# [Activity]
The records that follow need to be printed exactly. Leave out each image.

# [Given records]
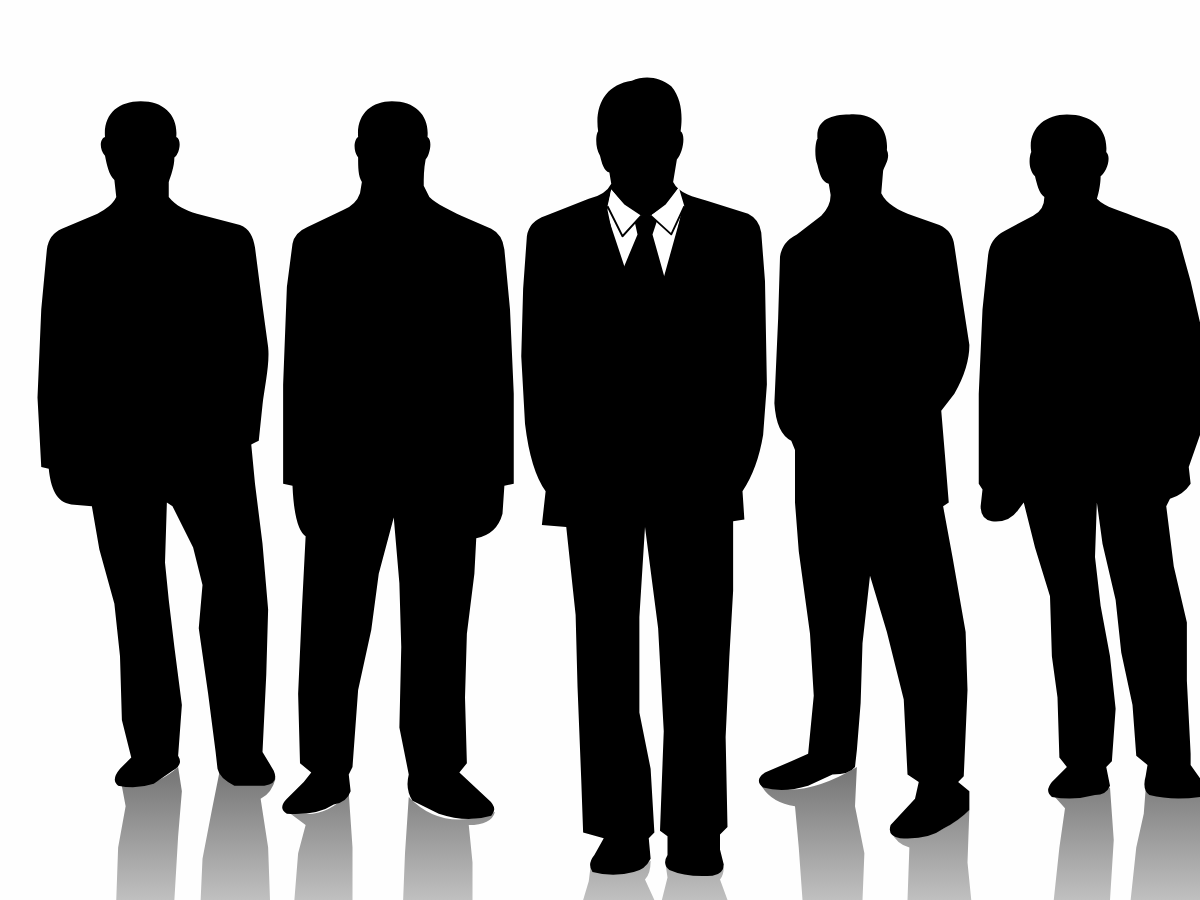
<!DOCTYPE html>
<html lang="en">
<head>
<meta charset="utf-8">
<title>Business team silhouettes</title>
<style>
:root {
  --paper: #fefefe;
  --ink: #000000;
  --shirt: #ffffff;
  --reflection-near: #777777;
  --reflection-far: #c2c2c2;
}
html, body { margin: 0; padding: 0; overflow: hidden; background: var(--paper); }
.team { display: block; width: 1200px; height: 900px; background: var(--paper); }
.figures { fill: var(--ink); }
.reflections { fill: url(#floor-fade); }
.shirt { fill: var(--shirt); }
.tie { fill: var(--ink); }
.collar-line { fill: none; stroke: var(--ink); stroke-width: 1; stroke-linejoin: round; }
.near { stop-color: var(--reflection-near); }
.far { stop-color: var(--reflection-far); }
</style>
</head>
<body>
<svg class="team" viewBox="0 0 640 480" role="img" aria-label="Five businessmen in suits standing in a row, shown as black silhouettes">
  <defs>
    <linearGradient id="floor-fade" gradientUnits="userSpaceOnUse" x1="0" y1="412" x2="0" y2="482">
      <stop class="near" offset="0"/>
      <stop class="far" offset="1"/>
    </linearGradient>
  </defs>

  <g class="reflections">
    <path id="reflection-far-left" d="M64 414Q78 424 95 409L97 422L95 446L93 480H62L63 452L67 430ZM117 412Q132 423 147 415Q145 423 139 426L143 452L144 480H107L108 458L113 432Z"/>
    <path id="reflection-left" d="M151 431Q170 440 186 423L188 452L188 480H157L159 455L163 440ZM218 425Q236 444 264 433Q262 440 250 440L252 460L252 480H215L216 455Z"/>
    <path id="reflection-center" d="M315 462Q330 470 347 459Q347 466 344 469L349 480H311L314 470ZM355 461Q370 470 386 462Q386 467 384 469L388 480H353L356 468Z"/>
    <path id="reflection-right" d="M405 417Q425 428 457 409L456 430L461 455L460 480H428L426 452L424 430Q410 428 405 417ZM475 443Q495 452 517 432L516 460L518 480H484L485 452Q478 450 475 443Z"/>
    <path id="reflection-far-right" d="M559 421Q575 428 592 420L594 448L592 480H562L565 452L568 431ZM611 421Q625 428 640 421V480H603L606 452L610 434Z"/>
  </g>

  <g class="figures">
    <path id="man-far-left" d="M56 83C53 80 53 74 56 73C55 61 63 54 75 54C88 54 95 62 94 73C97 74 96 82 93 84C93 89 91 94 90 97L90 105C94 110 99 112 105 114L128 120C133 122 135 126 136 132L140 163L143 185C144 194 141 207 140 216L138 235L134 237L136 258L140 290L143 325L142 360L140 401L146 411Q149 418 141 419L125 419Q117 415 116 410L115 401L111 370L106 335L108 312L103 292L92 270L89 268L88 300L90 320L93 345L97 376L95 403Q98 408 92 411L82 418Q73 421 63 419Q59 416 64 410L70 404L65 384L64 350L61 322L53 293L49 270L38 269C30 268 27 260 26 250L22 249L20 212L22 165L25 133Q26 125 33 122L52 114C57 111 60 109 62 105L61 96C58 93 57 88 56 83Z"/>
    <path id="man-left" d="M191 84C188 80 189 74 191 73C190 61 198 54 209 54C222 54 229 62 228 73C231 75 229 83 227 85C226 90 226 95 226 99L229 105C233 109 240 112 246 115L262 122Q268 125 269 133L272 165L274 210L274 258L269 259L268 274Q265 285 254 287L253 306L249 338L248 372L249 407L245 412L260 426Q266 431 262 435Q249 439 234 434L220 427Q216 421 218 413L213 388L214 345L213 311L210 276L202 306L198 336L191 368L188 409L186 413L187 422Q185 428 178 429Q169 435 153 434Q148 431 153 426L162 417L166 412L160 407L159 370L161 325L163 286Q157 282 156 259L151 258L151 205L153 153L156 130Q157 124 164 121L183 112Q190 109 192 103L193 97C191 94 191 89 191 84Z"/>
    <path id="man-center" d="M320 83C317 78 318 71 319 70C317 56 323 45 337 43C344 40 352 41 358 46C364 53 364 63 363 70C366 72 364 82 361 85L359 97C362 103 370 105 377 107L399 114Q405 117 406 124L408 150L409 205L407 232Q404 250 396 262L397 277L391 278L391 315L389 350L387 393L388 441L384 445L384 453L386 461Q386 466 380 467Q366 468 357 464Q353 461 356 456L356 446L352 443L354 390L351 335L344 281L341 329L341 380L347 410L349 444L346 447L347 458Q344 464 338 465Q327 468 316 465Q313 461 317 456L322 447L311 444L310 416L308 366L307 328L302 281L289 280L291 262Q283 251 280 226L278 190L279 154L281 126Q282 118 291 115L314 106Q323 104 326 98L325 92C322 91 321 87 320 83Z"/>
    <path id="man-right" d="M436 88C434 83 435 75 436 74C435 64 443 61 453 61C466 60 474 68 473 80C475 84 472 88 471 91L470 103C473 109 479 112 487 115L501 120Q508 123 509 131L513 158L517 184Q517 196 509 210L502 219L504 243L506 268L503 270L508 297L515 337L516 368L514 414L511 417L517 422L517 432Q511 438 503 442Q495 448 480 447Q473 446 475 440L488 426L490 417L484 413L482 373L473 337L464 307L460 343L459 375L457 400L456 409Q453 413 444 413L431 419Q418 423 407 420Q402 416 408 412L422 406L431 402L434 371L432 338L426 294L424 268L424 240L422 235Q414 231 413 215L415 170L416 137Q417 129 425 125L438 115Q443 110 443 104L442 98C438 97 437 92 436 88Z"/>
    <path id="man-far-right" d="M552 94C548 90 549 83 550 81C548 69 557 61 569 61C583 61 591 69 590 81C593 84 590 92 587 94C587 98 586 103 585 106C590 111 597 112 604 115L623 122Q629 125 630 132L635 150L640 172V232L634 249L635 258Q631 264 624 266L622 270L626 302L633 332L633 363L635 402L635 408L640 415V425Q625 427 613 424Q609 421 611 414L612 408L606 403L604 376L598 348L595 320L588 290L585 268L584 297L587 323L592 350L595 378L593 406L590 409L592 419Q590 424 584 424Q573 427 561 425Q557 422 561 417L569 409L565 404L564 372L561 350L560 318L552 292L546 268L543 272Q538 279 529 278Q523 277 523 270L524 261L522 258L522 210L524 165L527 136Q528 127 536 123L551 115Q557 112 557 105C554 103 553 98 552 94Z"/>
  </g>

  <g id="shirt-and-tie">
    <path class="shirt" d="M326 101L324 112L331 146L342 151L354 148L364 112L362 100L356 109L344 117L334 111Z"/>
    <path class="tie" d="M338 116L344 113L351 116L348 125L355 150L344 154L330 149L340 125Z"/>
    <path class="tie" d="M323 112L334 145L333 160H353L355 151L364 111L371 125L350 172L342 175L330 160Z"/>
    <path class="shirt" d="M326 101L324 110L332 126L342 115L333 109ZM362 100L365 110L358 125L347 115L355 109Z"/>
    <path class="collar-line" d="M324 110L332 126L342 115M365 110L358 125L347 115"/>
  </g>
</svg>
</body>
</html>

# [Result of the task]
<!DOCTYPE html>
<html lang="en">
<head>
<meta charset="utf-8">
<title>Business team silhouettes</title>
<style>
:root {
  --paper: #fefefe;
  --ink: #000000;
  --shirt: #ffffff;
  --reflection-near: #777777;
  --reflection-far: #c2c2c2;
}
html, body { margin: 0; padding: 0; overflow: hidden; background: var(--paper); }
.team { display: block; width: 1200px; height: 900px; background: var(--paper); }
.figures { fill: var(--ink); }
.reflections { fill: url(#floor-fade); }
.shirt { fill: var(--shirt); }
.tie { fill: var(--ink); }
.collar-line { fill: none; stroke: var(--ink); stroke-width: 1; stroke-linejoin: round; }
.near { stop-color: var(--reflection-near); }
.far { stop-color: var(--reflection-far); }
</style>
</head>
<body>
<svg class="team" viewBox="0 0 640 480" role="img" aria-label="Five businessmen in suits standing in a row, shown as black silhouettes">
  <defs>
    <linearGradient id="floor-fade" gradientUnits="userSpaceOnUse" x1="0" y1="412" x2="0" y2="482">
      <stop class="near" offset="0"/>
      <stop class="far" offset="1"/>
    </linearGradient>
  </defs>

  <g class="reflections">
    <path id="reflection-far-left" d="M64 414Q78 424 95 409L97 422L95 446L93 480H62L63 452L67 430ZM117 412Q132 423 147 415Q145 423 139 426L143 452L144 480H107L108 458L113 432Z"/>
    <path id="reflection-left" d="M151 431Q170 440 186 423L188 452L188 480H157L159 455L163 440ZM218 425Q236 444 264 433Q262 440 250 440L252 460L252 480H215L216 455Z"/>
    <path id="reflection-center" d="M315 462Q330 470 347 459Q347 466 344 469L349 480H311L314 470ZM355 461Q370 470 386 462Q386 467 384 469L388 480H353L356 468Z"/>
    <path id="reflection-right" d="M405 417Q425 428 457 409L456 430L461 455L460 480H428L426 452L424 430Q410 428 405 417ZM475 443Q495 452 517 432L516 460L518 480H484L485 452Q478 450 475 443Z"/>
    <path id="reflection-far-right" d="M559 421Q575 428 592 420L594 448L592 480H562L565 452L568 431ZM611 421Q625 428 640 421V480H603L606 452L610 434Z"/>
  </g>

  <g class="figures">
    <path id="man-far-left" d="M56 83C53 80 53 74 56 73C55 61 63 54 75 54C88 54 95 62 94 73C97 74 96 82 93 84C93 89 91 94 90 97L90 105C94 110 99 112 105 114L128 120C133 122 135 126 136 132L140 163L143 185C144 194 141 207 140 216L138 235L134 237L136 258L140 290L143 325L142 360L140 401L146 411Q149 418 141 419L125 419Q117 415 116 410L115 401L111 370L106 335L108 312L103 292L92 270L89 268L88 300L90 320L93 345L97 376L95 403Q98 408 92 411L82 418Q73 421 63 419Q59 416 64 410L70 404L65 384L64 350L61 322L53 293L49 270L38 269C30 268 27 260 26 250L22 249L20 212L22 165L25 133Q26 125 33 122L52 114C57 111 60 109 62 105L61 96C58 93 57 88 56 83Z"/>
    <path id="man-left" d="M191 84C188 80 189 74 191 73C190 61 198 54 209 54C222 54 229 62 228 73C231 75 229 83 227 85C226 90 226 95 226 99L229 105C233 109 240 112 246 115L262 122Q268 125 269 133L272 165L274 210L274 258L269 259L268 274Q265 285 254 287L253 306L249 338L248 372L249 407L245 412L260 426Q266 431 262 435Q249 439 234 434L220 427Q216 421 218 413L213 388L214 345L213 311L210 276L202 306L198 336L191 368L188 409L186 413L187 422Q185 428 178 429Q169 435 153 434Q148 431 153 426L162 417L166 412L160 407L159 370L161 325L163 286Q157 282 156 259L151 258L151 205L153 153L156 130Q157 124 164 121L183 112Q190 109 192 103L193 97C191 94 191 89 191 84Z"/>
    <path id="man-center" d="M320 83C317 78 318 71 319 70C317 56 323 45 337 43C344 40 352 41 358 46C364 53 364 63 363 70C366 72 364 82 361 85L359 97C362 103 370 105 377 107L399 114Q405 117 406 124L408 150L409 205L407 232Q404 250 396 262L397 277L391 278L391 315L389 350L387 393L388 441L384 445L384 453L386 461Q386 466 380 467Q366 468 357 464Q353 461 356 456L356 446L352 443L354 390L351 335L344 281L341 329L341 380L347 410L349 444L346 447L347 458Q344 464 338 465Q327 468 316 465Q313 461 317 456L322 447L311 444L310 416L308 366L307 328L302 281L289 280L291 262Q283 251 280 226L278 190L279 154L281 126Q282 118 291 115L314 106Q323 104 326 98L325 92C322 91 321 87 320 83Z"/>
    <path id="man-right" d="M436 88C434 83 435 75 436 74C435 64 443 61 453 61C466 60 474 68 473 80C475 84 472 88 471 91L470 103C473 109 479 112 487 115L501 120Q508 123 509 131L513 158L517 184Q517 196 509 210L502 219L504 243L506 268L503 270L508 297L515 337L516 368L514 414L511 417L517 422L517 432Q511 438 503 442Q495 448 480 447Q473 446 475 440L488 426L490 417L484 413L482 373L473 337L464 307L460 343L459 375L457 400L456 409Q453 413 444 413L431 419Q418 423 407 420Q402 416 408 412L422 406L431 402L434 371L432 338L426 294L424 268L424 240L422 235Q414 231 413 215L415 170L416 137Q417 129 425 125L438 115Q443 110 443 104L442 98C438 97 437 92 436 88Z"/>
    <path id="man-far-right" d="M552 94C548 90 549 83 550 81C548 69 557 61 569 61C583 61 591 69 590 81C593 84 590 92 587 94C587 98 586 103 585 106C590 111 597 112 604 115L623 122Q629 125 630 132L635 150L640 172V232L634 249L635 258Q631 264 624 266L622 270L626 302L633 332L633 363L635 402L635 408L640 415V425Q625 427 613 424Q609 421 611 414L612 408L606 403L604 376L598 348L595 320L588 290L585 268L584 297L587 323L592 350L595 378L593 406L590 409L592 419Q590 424 584 424Q573 427 561 425Q557 422 561 417L569 409L565 404L564 372L561 350L560 318L552 292L546 268L543 272Q538 279 529 278Q523 277 523 270L524 261L522 258L522 210L524 165L527 136Q528 127 536 123L551 115Q557 112 557 105C554 103 553 98 552 94Z"/>
  </g>

  <g id="shirt-and-tie">
    <path class="shirt" d="M326 101L324 112L331 146L342 151L354 148L364 112L362 100L356 109L344 117L334 111Z"/>
    <path class="tie" d="M338 116L344 113L351 116L348 125L355 150L344 154L330 149L340 125Z"/>
    <path class="tie" d="M323 112L334 145L333 160H353L355 151L364 111L371 125L350 172L342 175L330 160Z"/>
    <path class="shirt" d="M326 101L324 110L332 126L342 115L333 109ZM362 100L365 110L358 125L347 115L355 109Z"/>
    <path class="collar-line" d="M324 110L332 126L342 115M365 110L358 125L347 115"/>
  </g>
</svg>
</body>
</html>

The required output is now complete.